[Problem to solve]:
Tally the lines of these entries that include "value"; respond with only that tally.

>>>>>

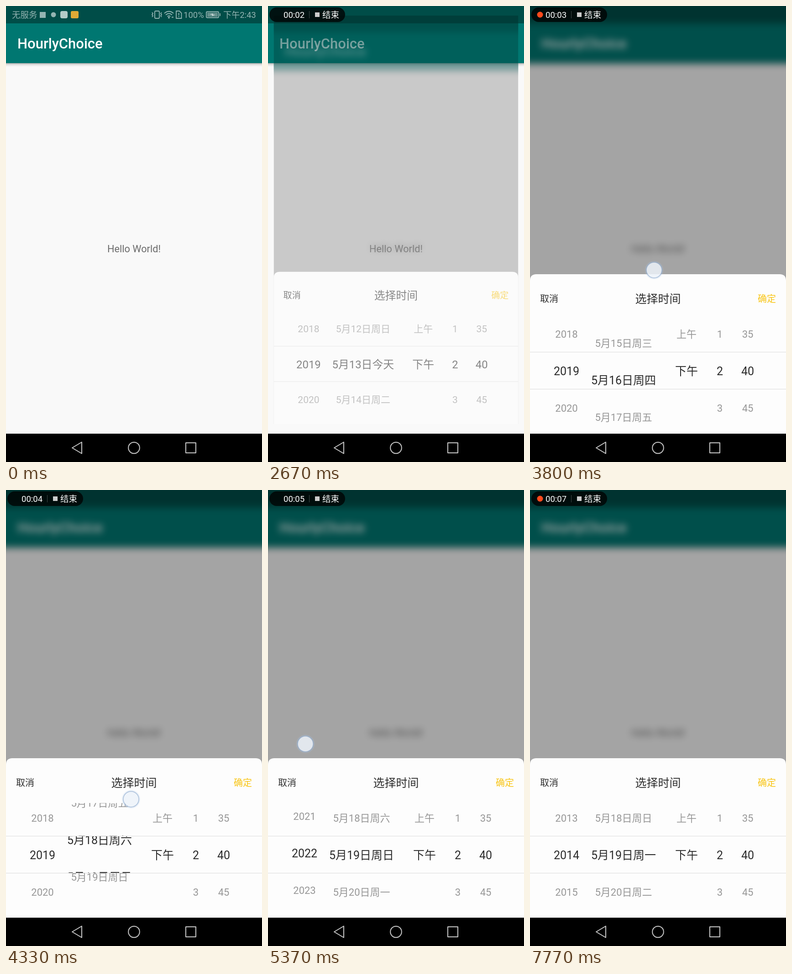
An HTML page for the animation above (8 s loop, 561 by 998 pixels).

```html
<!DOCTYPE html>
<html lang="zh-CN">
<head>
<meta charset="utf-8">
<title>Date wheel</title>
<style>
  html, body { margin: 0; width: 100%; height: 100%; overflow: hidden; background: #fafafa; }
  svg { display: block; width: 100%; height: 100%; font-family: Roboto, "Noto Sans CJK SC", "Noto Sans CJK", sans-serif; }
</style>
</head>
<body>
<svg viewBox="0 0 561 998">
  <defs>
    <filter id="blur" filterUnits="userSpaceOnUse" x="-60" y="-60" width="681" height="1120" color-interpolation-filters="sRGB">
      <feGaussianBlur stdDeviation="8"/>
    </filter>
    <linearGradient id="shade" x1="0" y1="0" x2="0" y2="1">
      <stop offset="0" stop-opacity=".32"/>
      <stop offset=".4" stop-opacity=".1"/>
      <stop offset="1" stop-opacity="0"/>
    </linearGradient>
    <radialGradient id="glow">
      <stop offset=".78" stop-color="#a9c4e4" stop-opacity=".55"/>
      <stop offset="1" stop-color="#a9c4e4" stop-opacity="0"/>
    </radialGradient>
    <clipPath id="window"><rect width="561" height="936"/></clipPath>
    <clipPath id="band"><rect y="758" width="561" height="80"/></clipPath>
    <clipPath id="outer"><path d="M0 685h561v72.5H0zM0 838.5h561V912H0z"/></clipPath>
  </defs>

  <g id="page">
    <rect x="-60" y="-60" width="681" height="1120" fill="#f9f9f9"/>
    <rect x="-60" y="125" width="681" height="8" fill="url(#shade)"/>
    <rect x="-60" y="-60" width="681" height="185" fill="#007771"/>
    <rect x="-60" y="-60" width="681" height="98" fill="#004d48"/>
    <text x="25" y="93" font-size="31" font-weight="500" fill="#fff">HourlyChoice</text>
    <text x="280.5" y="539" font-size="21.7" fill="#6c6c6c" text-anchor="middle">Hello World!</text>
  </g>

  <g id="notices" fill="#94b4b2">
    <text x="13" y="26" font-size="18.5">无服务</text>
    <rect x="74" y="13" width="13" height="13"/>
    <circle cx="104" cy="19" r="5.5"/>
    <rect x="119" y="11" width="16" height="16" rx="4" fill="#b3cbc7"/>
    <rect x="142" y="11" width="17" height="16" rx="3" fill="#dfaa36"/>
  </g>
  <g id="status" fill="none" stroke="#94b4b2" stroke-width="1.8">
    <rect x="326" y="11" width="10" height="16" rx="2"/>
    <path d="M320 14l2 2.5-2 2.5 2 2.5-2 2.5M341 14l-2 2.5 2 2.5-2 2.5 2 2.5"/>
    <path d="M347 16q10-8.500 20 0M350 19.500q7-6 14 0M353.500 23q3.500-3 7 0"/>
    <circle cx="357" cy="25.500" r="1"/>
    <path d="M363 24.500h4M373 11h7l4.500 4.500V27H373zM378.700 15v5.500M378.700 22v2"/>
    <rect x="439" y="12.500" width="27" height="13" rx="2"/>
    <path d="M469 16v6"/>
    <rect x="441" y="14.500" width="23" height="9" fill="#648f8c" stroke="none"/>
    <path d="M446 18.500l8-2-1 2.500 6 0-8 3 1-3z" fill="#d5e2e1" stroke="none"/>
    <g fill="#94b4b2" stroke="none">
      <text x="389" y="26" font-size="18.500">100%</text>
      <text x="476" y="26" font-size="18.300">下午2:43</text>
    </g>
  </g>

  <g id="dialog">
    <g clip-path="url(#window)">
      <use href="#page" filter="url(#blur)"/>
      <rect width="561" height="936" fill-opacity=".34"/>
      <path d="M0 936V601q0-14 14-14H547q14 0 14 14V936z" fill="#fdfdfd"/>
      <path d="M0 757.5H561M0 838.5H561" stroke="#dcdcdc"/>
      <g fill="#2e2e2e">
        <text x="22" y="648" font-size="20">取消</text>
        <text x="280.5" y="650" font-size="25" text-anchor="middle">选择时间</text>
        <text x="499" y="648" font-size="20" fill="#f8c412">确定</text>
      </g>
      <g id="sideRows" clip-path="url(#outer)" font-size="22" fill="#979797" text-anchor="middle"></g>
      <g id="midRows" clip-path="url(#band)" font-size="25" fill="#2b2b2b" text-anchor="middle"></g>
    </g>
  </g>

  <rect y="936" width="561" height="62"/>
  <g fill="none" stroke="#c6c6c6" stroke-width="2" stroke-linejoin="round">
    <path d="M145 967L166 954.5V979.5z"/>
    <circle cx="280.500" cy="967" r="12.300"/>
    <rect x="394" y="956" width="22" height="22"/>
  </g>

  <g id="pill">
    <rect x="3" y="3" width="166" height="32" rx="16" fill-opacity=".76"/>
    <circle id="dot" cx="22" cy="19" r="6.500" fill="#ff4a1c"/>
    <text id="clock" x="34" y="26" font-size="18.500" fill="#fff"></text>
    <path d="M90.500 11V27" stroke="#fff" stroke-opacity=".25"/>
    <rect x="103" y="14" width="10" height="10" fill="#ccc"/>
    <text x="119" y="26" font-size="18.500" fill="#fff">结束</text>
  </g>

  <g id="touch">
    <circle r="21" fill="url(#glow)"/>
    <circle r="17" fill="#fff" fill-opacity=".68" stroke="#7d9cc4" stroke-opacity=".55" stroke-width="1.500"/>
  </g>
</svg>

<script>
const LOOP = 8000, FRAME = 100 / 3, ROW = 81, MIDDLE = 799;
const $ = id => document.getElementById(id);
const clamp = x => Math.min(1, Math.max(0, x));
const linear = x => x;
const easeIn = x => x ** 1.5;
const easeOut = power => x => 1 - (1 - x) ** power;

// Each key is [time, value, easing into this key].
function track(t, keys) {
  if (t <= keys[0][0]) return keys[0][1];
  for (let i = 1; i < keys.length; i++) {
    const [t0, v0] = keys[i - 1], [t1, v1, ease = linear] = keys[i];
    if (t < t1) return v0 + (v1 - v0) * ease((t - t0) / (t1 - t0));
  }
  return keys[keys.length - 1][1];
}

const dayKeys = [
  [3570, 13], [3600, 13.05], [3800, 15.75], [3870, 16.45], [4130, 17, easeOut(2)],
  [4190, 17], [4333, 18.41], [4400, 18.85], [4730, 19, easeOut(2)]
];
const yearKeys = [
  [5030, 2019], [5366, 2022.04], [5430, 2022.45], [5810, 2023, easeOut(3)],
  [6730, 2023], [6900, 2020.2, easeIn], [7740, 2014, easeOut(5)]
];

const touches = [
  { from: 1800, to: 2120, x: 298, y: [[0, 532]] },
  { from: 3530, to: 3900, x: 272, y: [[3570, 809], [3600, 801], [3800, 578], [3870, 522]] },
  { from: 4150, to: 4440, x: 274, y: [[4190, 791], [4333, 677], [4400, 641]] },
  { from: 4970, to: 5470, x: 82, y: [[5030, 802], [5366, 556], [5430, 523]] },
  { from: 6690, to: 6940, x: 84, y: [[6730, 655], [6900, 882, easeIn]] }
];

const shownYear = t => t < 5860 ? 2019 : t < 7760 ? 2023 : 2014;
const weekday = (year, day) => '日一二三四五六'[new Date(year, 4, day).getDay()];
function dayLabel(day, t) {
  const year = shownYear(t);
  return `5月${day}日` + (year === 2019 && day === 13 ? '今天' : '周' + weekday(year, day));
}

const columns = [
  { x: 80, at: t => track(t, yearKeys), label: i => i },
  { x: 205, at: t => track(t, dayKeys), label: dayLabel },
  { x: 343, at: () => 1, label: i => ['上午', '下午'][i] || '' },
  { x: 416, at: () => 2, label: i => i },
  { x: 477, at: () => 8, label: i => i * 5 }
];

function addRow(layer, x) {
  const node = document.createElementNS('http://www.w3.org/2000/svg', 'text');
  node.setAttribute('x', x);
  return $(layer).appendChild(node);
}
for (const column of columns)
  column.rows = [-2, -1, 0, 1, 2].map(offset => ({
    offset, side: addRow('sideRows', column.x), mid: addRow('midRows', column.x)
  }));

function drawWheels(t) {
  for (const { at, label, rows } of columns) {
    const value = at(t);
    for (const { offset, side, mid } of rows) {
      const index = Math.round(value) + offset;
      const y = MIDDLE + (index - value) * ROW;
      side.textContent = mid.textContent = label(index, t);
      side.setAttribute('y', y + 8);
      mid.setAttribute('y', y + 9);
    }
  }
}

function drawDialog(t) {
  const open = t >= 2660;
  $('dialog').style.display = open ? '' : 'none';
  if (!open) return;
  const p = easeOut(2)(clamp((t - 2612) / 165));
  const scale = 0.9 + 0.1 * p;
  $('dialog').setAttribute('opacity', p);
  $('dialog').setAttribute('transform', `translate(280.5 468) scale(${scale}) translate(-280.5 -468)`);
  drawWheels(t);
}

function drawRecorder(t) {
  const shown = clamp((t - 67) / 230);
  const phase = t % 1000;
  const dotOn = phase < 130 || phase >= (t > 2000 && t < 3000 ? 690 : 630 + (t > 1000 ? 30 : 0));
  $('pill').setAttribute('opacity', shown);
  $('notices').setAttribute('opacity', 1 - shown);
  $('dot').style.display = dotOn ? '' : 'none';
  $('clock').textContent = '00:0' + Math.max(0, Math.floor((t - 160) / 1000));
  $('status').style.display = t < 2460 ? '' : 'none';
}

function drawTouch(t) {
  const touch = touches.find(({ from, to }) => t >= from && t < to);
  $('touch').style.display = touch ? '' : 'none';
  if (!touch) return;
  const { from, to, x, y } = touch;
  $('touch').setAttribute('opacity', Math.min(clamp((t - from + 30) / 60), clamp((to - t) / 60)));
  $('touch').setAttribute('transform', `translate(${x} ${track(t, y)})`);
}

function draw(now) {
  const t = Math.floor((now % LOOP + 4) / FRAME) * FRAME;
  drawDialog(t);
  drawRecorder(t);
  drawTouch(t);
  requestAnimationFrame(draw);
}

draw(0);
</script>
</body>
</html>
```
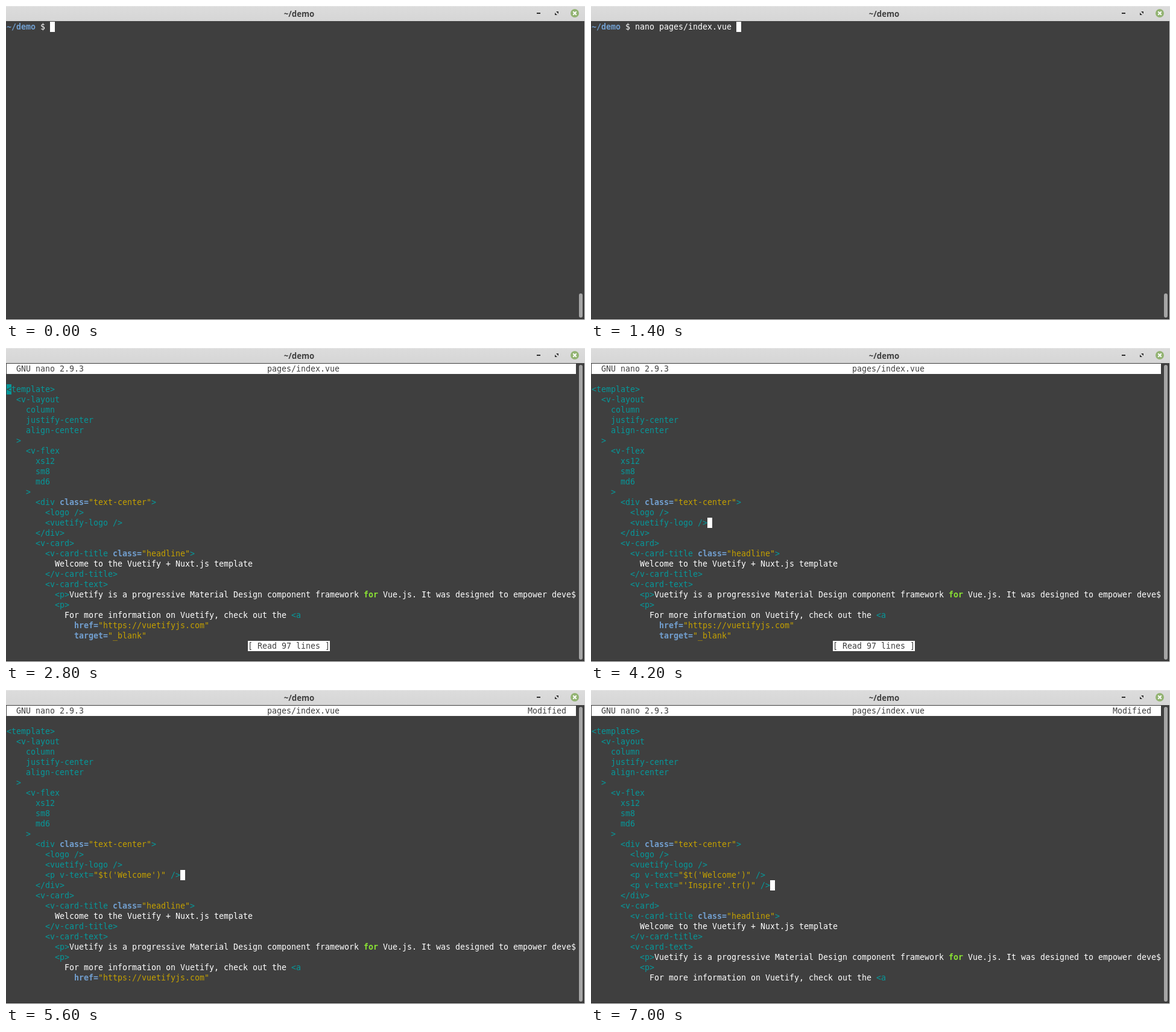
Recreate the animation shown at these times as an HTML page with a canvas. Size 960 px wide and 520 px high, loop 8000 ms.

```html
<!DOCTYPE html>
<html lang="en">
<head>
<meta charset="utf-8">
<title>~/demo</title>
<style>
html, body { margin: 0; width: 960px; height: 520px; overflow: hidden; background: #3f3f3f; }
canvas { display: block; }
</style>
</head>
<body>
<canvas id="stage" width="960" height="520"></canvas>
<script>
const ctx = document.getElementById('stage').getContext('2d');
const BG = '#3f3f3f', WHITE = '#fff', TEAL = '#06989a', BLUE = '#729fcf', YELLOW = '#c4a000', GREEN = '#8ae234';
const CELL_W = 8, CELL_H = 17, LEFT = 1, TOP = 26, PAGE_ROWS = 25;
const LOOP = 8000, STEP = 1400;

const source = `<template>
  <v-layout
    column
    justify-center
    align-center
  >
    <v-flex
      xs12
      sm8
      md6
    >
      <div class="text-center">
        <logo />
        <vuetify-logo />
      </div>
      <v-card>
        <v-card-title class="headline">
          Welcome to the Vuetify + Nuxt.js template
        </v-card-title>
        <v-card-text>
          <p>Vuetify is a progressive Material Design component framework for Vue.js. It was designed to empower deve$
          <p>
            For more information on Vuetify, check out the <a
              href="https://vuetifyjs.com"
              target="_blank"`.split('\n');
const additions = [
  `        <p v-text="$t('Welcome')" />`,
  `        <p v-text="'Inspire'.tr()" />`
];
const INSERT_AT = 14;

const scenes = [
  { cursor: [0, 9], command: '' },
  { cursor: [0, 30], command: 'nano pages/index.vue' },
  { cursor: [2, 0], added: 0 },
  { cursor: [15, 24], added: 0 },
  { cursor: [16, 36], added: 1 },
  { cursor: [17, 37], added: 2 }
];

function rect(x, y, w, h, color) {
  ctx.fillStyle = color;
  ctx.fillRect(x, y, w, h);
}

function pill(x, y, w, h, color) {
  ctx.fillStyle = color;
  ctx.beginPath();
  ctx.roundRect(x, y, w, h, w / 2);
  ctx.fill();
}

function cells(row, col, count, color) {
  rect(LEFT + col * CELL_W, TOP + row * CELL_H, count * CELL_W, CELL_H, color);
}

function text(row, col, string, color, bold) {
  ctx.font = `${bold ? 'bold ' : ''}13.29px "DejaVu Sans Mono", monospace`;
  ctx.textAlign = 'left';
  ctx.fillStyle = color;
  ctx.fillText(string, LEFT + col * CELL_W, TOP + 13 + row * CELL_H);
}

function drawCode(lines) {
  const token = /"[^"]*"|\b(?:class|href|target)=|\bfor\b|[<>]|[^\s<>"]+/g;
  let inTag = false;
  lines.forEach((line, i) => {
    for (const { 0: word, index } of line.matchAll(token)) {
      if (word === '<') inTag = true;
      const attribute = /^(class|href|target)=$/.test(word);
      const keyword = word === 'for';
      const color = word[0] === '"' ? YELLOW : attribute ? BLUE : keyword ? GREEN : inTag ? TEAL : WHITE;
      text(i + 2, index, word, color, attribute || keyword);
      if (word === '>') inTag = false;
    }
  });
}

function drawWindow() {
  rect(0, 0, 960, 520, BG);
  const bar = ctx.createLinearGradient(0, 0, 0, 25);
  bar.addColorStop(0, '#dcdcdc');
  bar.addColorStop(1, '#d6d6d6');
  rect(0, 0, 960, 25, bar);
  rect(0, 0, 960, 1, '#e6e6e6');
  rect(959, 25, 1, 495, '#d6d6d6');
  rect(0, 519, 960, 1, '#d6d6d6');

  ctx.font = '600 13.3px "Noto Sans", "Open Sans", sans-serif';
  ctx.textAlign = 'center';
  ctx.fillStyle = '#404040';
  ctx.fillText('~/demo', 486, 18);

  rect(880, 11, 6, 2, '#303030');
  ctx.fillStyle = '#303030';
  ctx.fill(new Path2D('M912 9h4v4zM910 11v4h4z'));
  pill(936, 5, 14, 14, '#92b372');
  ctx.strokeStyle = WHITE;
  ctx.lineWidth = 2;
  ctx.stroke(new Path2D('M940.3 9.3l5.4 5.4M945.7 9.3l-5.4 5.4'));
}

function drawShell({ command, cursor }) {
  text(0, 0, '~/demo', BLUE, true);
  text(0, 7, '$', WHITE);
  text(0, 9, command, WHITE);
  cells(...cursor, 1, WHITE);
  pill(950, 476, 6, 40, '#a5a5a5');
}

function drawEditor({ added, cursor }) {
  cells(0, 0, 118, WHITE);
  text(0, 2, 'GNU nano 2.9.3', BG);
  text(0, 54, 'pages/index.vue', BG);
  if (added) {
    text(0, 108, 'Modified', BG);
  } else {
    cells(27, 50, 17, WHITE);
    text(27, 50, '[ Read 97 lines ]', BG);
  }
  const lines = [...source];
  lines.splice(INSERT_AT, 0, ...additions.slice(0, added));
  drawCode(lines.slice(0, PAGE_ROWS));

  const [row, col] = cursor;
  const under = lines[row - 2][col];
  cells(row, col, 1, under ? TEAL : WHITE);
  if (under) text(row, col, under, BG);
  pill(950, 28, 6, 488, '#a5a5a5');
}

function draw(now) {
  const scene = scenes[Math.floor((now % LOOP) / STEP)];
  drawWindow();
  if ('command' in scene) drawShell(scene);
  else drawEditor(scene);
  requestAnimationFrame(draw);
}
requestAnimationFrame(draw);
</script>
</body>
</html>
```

<<<<<

[Response]:
4